Often big walls exist between application and infrastructure teams. We need better communication and collaboration between infrastructure and application teams. Application code can be a black box for infrastructure engineers. Similarly, application developers often lack the visibility to infrastructure and hence the expertise of writing code that is easy to support and scale.
Better infrastructure skills should permeate application teams. They need to have the mindset of “we build it, we run it, we support it.” Involving application teams in supporting outages leads to more “supportable” code being written and hence better customer experience.
DevOps is often seen from the lens of application development and support teams. Infrastructural skills and infrastructure teams also need to be in the mix.
As an agile mindset gains ground across sectors, almost every organization is trying to explore how it fits in their context. A lot of IT infrastructure organisations are grappling with the same. The intent here is not to prescribe any practice but to understand the foundational principles that can lead to faster value creation for customers.
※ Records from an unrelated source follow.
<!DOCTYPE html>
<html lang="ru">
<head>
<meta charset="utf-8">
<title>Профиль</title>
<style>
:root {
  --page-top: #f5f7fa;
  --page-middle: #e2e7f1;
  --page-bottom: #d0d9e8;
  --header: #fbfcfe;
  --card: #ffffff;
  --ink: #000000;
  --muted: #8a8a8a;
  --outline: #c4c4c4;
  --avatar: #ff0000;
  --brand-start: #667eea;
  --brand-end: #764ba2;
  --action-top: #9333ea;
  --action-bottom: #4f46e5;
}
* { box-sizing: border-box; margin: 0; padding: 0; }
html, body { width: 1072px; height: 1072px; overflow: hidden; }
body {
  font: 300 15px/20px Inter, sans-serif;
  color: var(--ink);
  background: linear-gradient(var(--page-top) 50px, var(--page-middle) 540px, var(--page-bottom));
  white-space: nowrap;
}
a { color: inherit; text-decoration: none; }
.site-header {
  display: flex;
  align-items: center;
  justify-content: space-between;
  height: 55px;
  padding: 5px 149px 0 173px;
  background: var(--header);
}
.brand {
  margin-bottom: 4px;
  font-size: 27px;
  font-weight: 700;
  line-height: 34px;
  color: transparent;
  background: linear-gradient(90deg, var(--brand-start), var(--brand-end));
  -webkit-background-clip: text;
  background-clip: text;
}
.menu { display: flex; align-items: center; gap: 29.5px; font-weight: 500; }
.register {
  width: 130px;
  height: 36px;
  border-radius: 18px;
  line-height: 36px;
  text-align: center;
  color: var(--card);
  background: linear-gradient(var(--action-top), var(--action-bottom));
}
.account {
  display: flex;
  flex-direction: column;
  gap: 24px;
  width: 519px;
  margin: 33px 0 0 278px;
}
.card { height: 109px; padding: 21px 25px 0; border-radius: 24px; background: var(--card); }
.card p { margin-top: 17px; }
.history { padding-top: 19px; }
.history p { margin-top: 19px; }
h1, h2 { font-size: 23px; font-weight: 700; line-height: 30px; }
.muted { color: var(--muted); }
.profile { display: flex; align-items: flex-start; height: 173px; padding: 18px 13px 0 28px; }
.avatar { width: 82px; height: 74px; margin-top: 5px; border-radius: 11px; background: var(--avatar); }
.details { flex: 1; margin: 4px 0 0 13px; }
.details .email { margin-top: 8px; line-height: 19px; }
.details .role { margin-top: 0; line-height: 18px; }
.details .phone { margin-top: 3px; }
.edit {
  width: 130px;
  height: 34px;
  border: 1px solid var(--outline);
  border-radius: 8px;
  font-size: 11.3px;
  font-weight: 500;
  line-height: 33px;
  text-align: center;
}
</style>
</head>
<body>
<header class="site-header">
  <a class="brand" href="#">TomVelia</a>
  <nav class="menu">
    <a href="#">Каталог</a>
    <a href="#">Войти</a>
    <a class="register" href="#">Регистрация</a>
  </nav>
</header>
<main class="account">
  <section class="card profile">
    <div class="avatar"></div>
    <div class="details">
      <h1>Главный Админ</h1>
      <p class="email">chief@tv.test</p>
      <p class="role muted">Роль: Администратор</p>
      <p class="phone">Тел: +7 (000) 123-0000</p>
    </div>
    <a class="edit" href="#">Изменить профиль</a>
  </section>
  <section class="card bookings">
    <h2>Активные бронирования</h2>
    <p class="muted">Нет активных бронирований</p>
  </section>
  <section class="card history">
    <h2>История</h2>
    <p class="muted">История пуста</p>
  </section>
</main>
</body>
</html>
Breaking silos, better communication and collaboration, and software defined everything leads to skillset transformation and a DevOps mindset are the principles that can effectively lead infrastructure teams to that goal. As in any agile transformation, this can neither be outsourced nor be delegated. Following the LI Quadrant of Agility is a proven pattern for leaders to successfully lead their organisations to the ideal state.